Exercise »
Pictures do not belong in the copy; quote every entry below exactly.

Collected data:
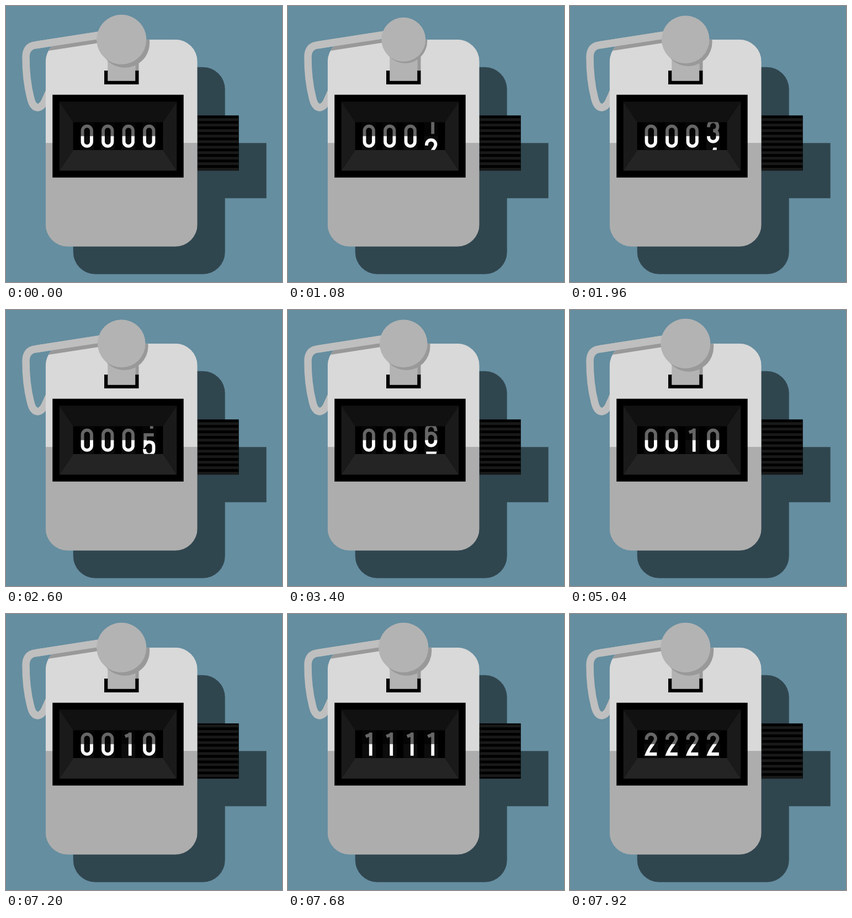
Animation, 500 px wide and 500 px high, one loop 8 s. Source, as an HTML page with a canvas:

```html
<!DOCTYPE html>
<html lang="en">
<head>
<meta charset="utf-8">
<title>Tally counter</title>
<style>
html, body { margin: 0; width: 100%; height: 100%; overflow: hidden; background: #658ea0; }
canvas { display: block; width: 500px; height: 500px; }
</style>
</head>
<body>
<canvas id="stage" width="500" height="500"></canvas>
<script>
const ctx = document.getElementById('stage').getContext('2d');
const LOOP = 8000, STEP = 40, BEAT = 480;
const CLICKS = 10, FIRST_CLICK = 520, FIRST_RESET = 7200;
const PITCH = 50, MID = 236;
const METAL = '#b3b3b3', WIRE = '#bfbfbf', SHADE = '#999';

// Digits as strokes around their own centre
const DIGITS = [
  'M-8.2-10A8.2 8.2 0 0 1 8.2-10V10A8.2 8.2 0 0 1-8.2 10Z',
  'M-6-14L3-17.5M3-21V21',
  'M-8.2-8V-10A8.2 8.2 0 0 1 8.2-10C8.2-3-2 3-7.5 18H10.5',
  'M-8.2-8V-10A8.2 8.2 0 0 1 8.2-10Q8.2-1.5 0-1.5Q8.2-1.5 8.2 6V10A8.2 8.2 0 0 1-8.2 10V8',
  'M6.5-18H2.5L-7.5 10.5H11M4.5-3V21',
  'M8.5-18H-7V-1Q-4-5 0-5Q8.2-5 8.2 3V10A8.2 8.2 0 0 1-8.2 10V8',
  'M8.2-8V-10A8.2 8.2 0 0 0-8.2-10V10A8.2 8.2 0 0 0 8.2 10V4A8.2 8.2 0 0 0-8.2 4',
  'M-9-18H6.5L-3 21',
  'M0-1.5A8 8.2 0 1 1 .01-1.5A8.2 9.7 0 1 1 0-1.5',
  'M-8.2 8V10A8.2 8.2 0 0 0 8.2 10V-10A8.2 8.2 0 0 0-8.2-10V-4A8.2 8.2 0 0 0 8.2-4'
].map(d => new Path2D(d));

const wire = new Path2D('M190 50L53 71.2Q37 73.5 36.3 92Q36 133 45 168Q49 184 58 184.2Q66 183 71 172L80 152');
const wireTop = new Path2D('M190 50L53 71.2');
const body = new Path2D();
body.roundRect(72, 61, 275, 375, 40);

const clamp = v => Math.min(1, Math.max(0, v));
const steps = (t, start) => Math.floor((t - start) / STEP);

function rect(color, x, y, w, h) {
  ctx.fillStyle = color;
  ctx.fillRect(x, y, w, h);
}

function poly(color, ...pts) {
  ctx.fillStyle = color;
  ctx.beginPath();
  for (const [x, y] of pts) ctx.lineTo(x, y);
  ctx.fill();
}

function disc(color, x, y, r) {
  ctx.fillStyle = color;
  ctx.beginPath();
  ctx.arc(x, y, r, 0, Math.PI * 2);
  ctx.fill();
}

function line(path, color, width) {
  ctx.strokeStyle = color;
  ctx.lineWidth = width;
  ctx.stroke(path);
}

function clipped(path, draw) {
  ctx.save();
  ctx.clip(path);
  draw();
  ctx.restore();
}

function drawDial(turn) {
  const gap = 10, shift = (turn * 2 * gap) % gap;
  const area = new Path2D();
  area.rect(347, 198.5, 75, 100);
  rect('#000', 347, 198.5, 75, 100);
  clipped(area, () => {
    for (let y = 203.5 - shift; y < 300; y += gap) rect('#191919', 347, y, 75, gap / 2);
  });
}

function drawBody() {
  clipped(body, () => {
    rect('#d9d9d9', 72, 61, 275, 188);
    rect('#adadad', 72, 248.5, 275, 188);
    ctx.translate(6, 6);
    line(wireTop, SHADE, 13.5);
  });
  line(wireTop, WIRE, 13.5);
}

function drawWheels(wheels) {
  const a = [97, 173.5], b = [309.5, 173.5], c = [309.5, 298.5], d = [97, 298.5];
  const e = [122, 211], f = [284.5, 211], g = [284.5, 261], h = [122, 261];
  rect('#000', 84.5, 161, 237.5, 150);
  poly('#111', a, b, f, e);
  poly('#1a1a1a', b, c, g, f);
  poly('#242424', c, d, h, g);
  poly('#1a1a1a', d, a, e, h);

  const win = new Path2D();
  win.rect(122, 211, 162.5, 50);
  clipped(win, () => {
    rect('#000', 122, 211, 163, 50);
    wheels.forEach((pos, i) => {
      const x = 147 + i * 37.5, n = Math.floor(pos + 1e-6);
      rect('#0c0c0c', x - 12.5, 211, 25, 50);
      for (const k of [n, n + 1]) {
        ctx.save();
        ctx.translate(x, MID + (k - pos) * PITCH);
        line(DIGITS[k % 10], '#fff', 5.8);
        ctx.restore();
      }
    });
    rect('rgba(0,0,0,.6)', 122, 211, 163, MID - 211);
  });
}

function drawButton(press) {
  const x = 209.5, y = 61, r = 45 - 5 * press, drop = 6 - 3 * press;
  rect('#000', 178.25, 117.25, 62.5, 25);
  rect(SHADE, 234.5, 85, 6.25, 32.25);
  rect(METAL, 184.5, 85, 50, 51);
  clipped(body, () => disc(SHADE, x + drop, y + drop, r));
  disc(METAL, x, y, r);
}

function render(t) {
  let count = 0, press = 0;
  for (let i = 0; i < CLICKS; i++) {
    const p = clamp((steps(t, FIRST_CLICK + i * BEAT) + 1) / 6);
    count += p;
    press += 1 - Math.abs(2 * p - 1);
  }
  let reset = 0, turn = 0;
  for (let i = 0; i < 2; i++) {
    const s = steps(t, FIRST_RESET + i * BEAT);
    reset += clamp(s / 6);
    turn += clamp((s + 1) / 7);
  }
  const tens = Math.max(0, count - 9, reset);

  rect('#658ea0', 0, 0, 500, 500);
  ctx.save();
  ctx.translate(-0.25, -0.25);
  ctx.fillStyle = '#30464f';
  ctx.beginPath();
  ctx.roundRect(122, 111, 275, 375, 40);
  ctx.fill();
  rect('#30464f', 390, 248.5, 82, 100);

  drawDial(turn);
  line(wire, WIRE, 13.5);
  drawBody();
  drawWheels([reset, reset, tens, count + reset]);
  drawButton(press);
  ctx.restore();
}

function frame(now) {
  render(now % LOOP);
  requestAnimationFrame(frame);
}
render(0);
requestAnimationFrame(frame);
</script>
</body>
</html>
```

Your response »
Animation, 500 px wide and 500 px high, one loop 8 s. Source, as an HTML page with a canvas:

```html
<!DOCTYPE html>
<html lang="en">
<head>
<meta charset="utf-8">
<title>Tally counter</title>
<style>
html, body { margin: 0; width: 100%; height: 100%; overflow: hidden; background: #658ea0; }
canvas { display: block; width: 500px; height: 500px; }
</style>
</head>
<body>
<canvas id="stage" width="500" height="500"></canvas>
<script>
const ctx = document.getElementById('stage').getContext('2d');
const LOOP = 8000, STEP = 40, BEAT = 480;
const CLICKS = 10, FIRST_CLICK = 520, FIRST_RESET = 7200;
const PITCH = 50, MID = 236;
const METAL = '#b3b3b3', WIRE = '#bfbfbf', SHADE = '#999';

// Digits as strokes around their own centre
const DIGITS = [
  'M-8.2-10A8.2 8.2 0 0 1 8.2-10V10A8.2 8.2 0 0 1-8.2 10Z',
  'M-6-14L3-17.5M3-21V21',
  'M-8.2-8V-10A8.2 8.2 0 0 1 8.2-10C8.2-3-2 3-7.5 18H10.5',
  'M-8.2-8V-10A8.2 8.2 0 0 1 8.2-10Q8.2-1.5 0-1.5Q8.2-1.5 8.2 6V10A8.2 8.2 0 0 1-8.2 10V8',
  'M6.5-18H2.5L-7.5 10.5H11M4.5-3V21',
  'M8.5-18H-7V-1Q-4-5 0-5Q8.2-5 8.2 3V10A8.2 8.2 0 0 1-8.2 10V8',
  'M8.2-8V-10A8.2 8.2 0 0 0-8.2-10V10A8.2 8.2 0 0 0 8.2 10V4A8.2 8.2 0 0 0-8.2 4',
  'M-9-18H6.5L-3 21',
  'M0-1.5A8 8.2 0 1 1 .01-1.5A8.2 9.7 0 1 1 0-1.5',
  'M-8.2 8V10A8.2 8.2 0 0 0 8.2 10V-10A8.2 8.2 0 0 0-8.2-10V-4A8.2 8.2 0 0 0 8.2-4'
].map(d => new Path2D(d));

const wire = new Path2D('M190 50L53 71.2Q37 73.5 36.3 92Q36 133 45 168Q49 184 58 184.2Q66 183 71 172L80 152');
const wireTop = new Path2D('M190 50L53 71.2');
const body = new Path2D();
body.roundRect(72, 61, 275, 375, 40);

const clamp = v => Math.min(1, Math.max(0, v));
const steps = (t, start) => Math.floor((t - start) / STEP);

function rect(color, x, y, w, h) {
  ctx.fillStyle = color;
  ctx.fillRect(x, y, w, h);
}

function poly(color, ...pts) {
  ctx.fillStyle = color;
  ctx.beginPath();
  for (const [x, y] of pts) ctx.lineTo(x, y);
  ctx.fill();
}

function disc(color, x, y, r) {
  ctx.fillStyle = color;
  ctx.beginPath();
  ctx.arc(x, y, r, 0, Math.PI * 2);
  ctx.fill();
}

function line(path, color, width) {
  ctx.strokeStyle = color;
  ctx.lineWidth = width;
  ctx.stroke(path);
}

function clipped(path, draw) {
  ctx.save();
  ctx.clip(path);
  draw();
  ctx.restore();
}

function drawDial(turn) {
  const gap = 10, shift = (turn * 2 * gap) % gap;
  const area = new Path2D();
  area.rect(347, 198.5, 75, 100);
  rect('#000', 347, 198.5, 75, 100);
  clipped(area, () => {
    for (let y = 203.5 - shift; y < 300; y += gap) rect('#191919', 347, y, 75, gap / 2);
  });
}

function drawBody() {
  clipped(body, () => {
    rect('#d9d9d9', 72, 61, 275, 188);
    rect('#adadad', 72, 248.5, 275, 188);
    ctx.translate(6, 6);
    line(wireTop, SHADE, 13.5);
  });
  line(wireTop, WIRE, 13.5);
}

function drawWheels(wheels) {
  const a = [97, 173.5], b = [309.5, 173.5], c = [309.5, 298.5], d = [97, 298.5];
  const e = [122, 211], f = [284.5, 211], g = [284.5, 261], h = [122, 261];
  rect('#000', 84.5, 161, 237.5, 150);
  poly('#111', a, b, f, e);
  poly('#1a1a1a', b, c, g, f);
  poly('#242424', c, d, h, g);
  poly('#1a1a1a', d, a, e, h);

  const win = new Path2D();
  win.rect(122, 211, 162.5, 50);
  clipped(win, () => {
    rect('#000', 122, 211, 163, 50);
    wheels.forEach((pos, i) => {
      const x = 147 + i * 37.5, n = Math.floor(pos + 1e-6);
      rect('#0c0c0c', x - 12.5, 211, 25, 50);
      for (const k of [n, n + 1]) {
        ctx.save();
        ctx.translate(x, MID + (k - pos) * PITCH);
        line(DIGITS[k % 10], '#fff', 5.8);
        ctx.restore();
      }
    });
    rect('rgba(0,0,0,.6)', 122, 211, 163, MID - 211);
  });
}

function drawButton(press) {
  const x = 209.5, y = 61, r = 45 - 5 * press, drop = 6 - 3 * press;
  rect('#000', 178.25, 117.25, 62.5, 25);
  rect(SHADE, 234.5, 85, 6.25, 32.25);
  rect(METAL, 184.5, 85, 50, 51);
  clipped(body, () => disc(SHADE, x + drop, y + drop, r));
  disc(METAL, x, y, r);
}

function render(t) {
  let count = 0, press = 0;
  for (let i = 0; i < CLICKS; i++) {
    const p = clamp((steps(t, FIRST_CLICK + i * BEAT) + 1) / 6);
    count += p;
    press += 1 - Math.abs(2 * p - 1);
  }
  let reset = 0, turn = 0;
  for (let i = 0; i < 2; i++) {
    const s = steps(t, FIRST_RESET + i * BEAT);
    reset += clamp(s / 6);
    turn += clamp((s + 1) / 7);
  }
  const tens = Math.max(0, count - 9, reset);

  rect('#658ea0', 0, 0, 500, 500);
  ctx.save();
  ctx.translate(-0.25, -0.25);
  ctx.fillStyle = '#30464f';
  ctx.beginPath();
  ctx.roundRect(122, 111, 275, 375, 40);
  ctx.fill();
  rect('#30464f', 390, 248.5, 82, 100);

  drawDial(turn);
  line(wire, WIRE, 13.5);
  drawBody();
  drawWheels([reset, reset, tens, count + reset]);
  drawButton(press);
  ctx.restore();
}

function frame(now) {
  render(now % LOOP);
  requestAnimationFrame(frame);
}
render(0);
requestAnimationFrame(frame);
</script>
</body>
</html>
```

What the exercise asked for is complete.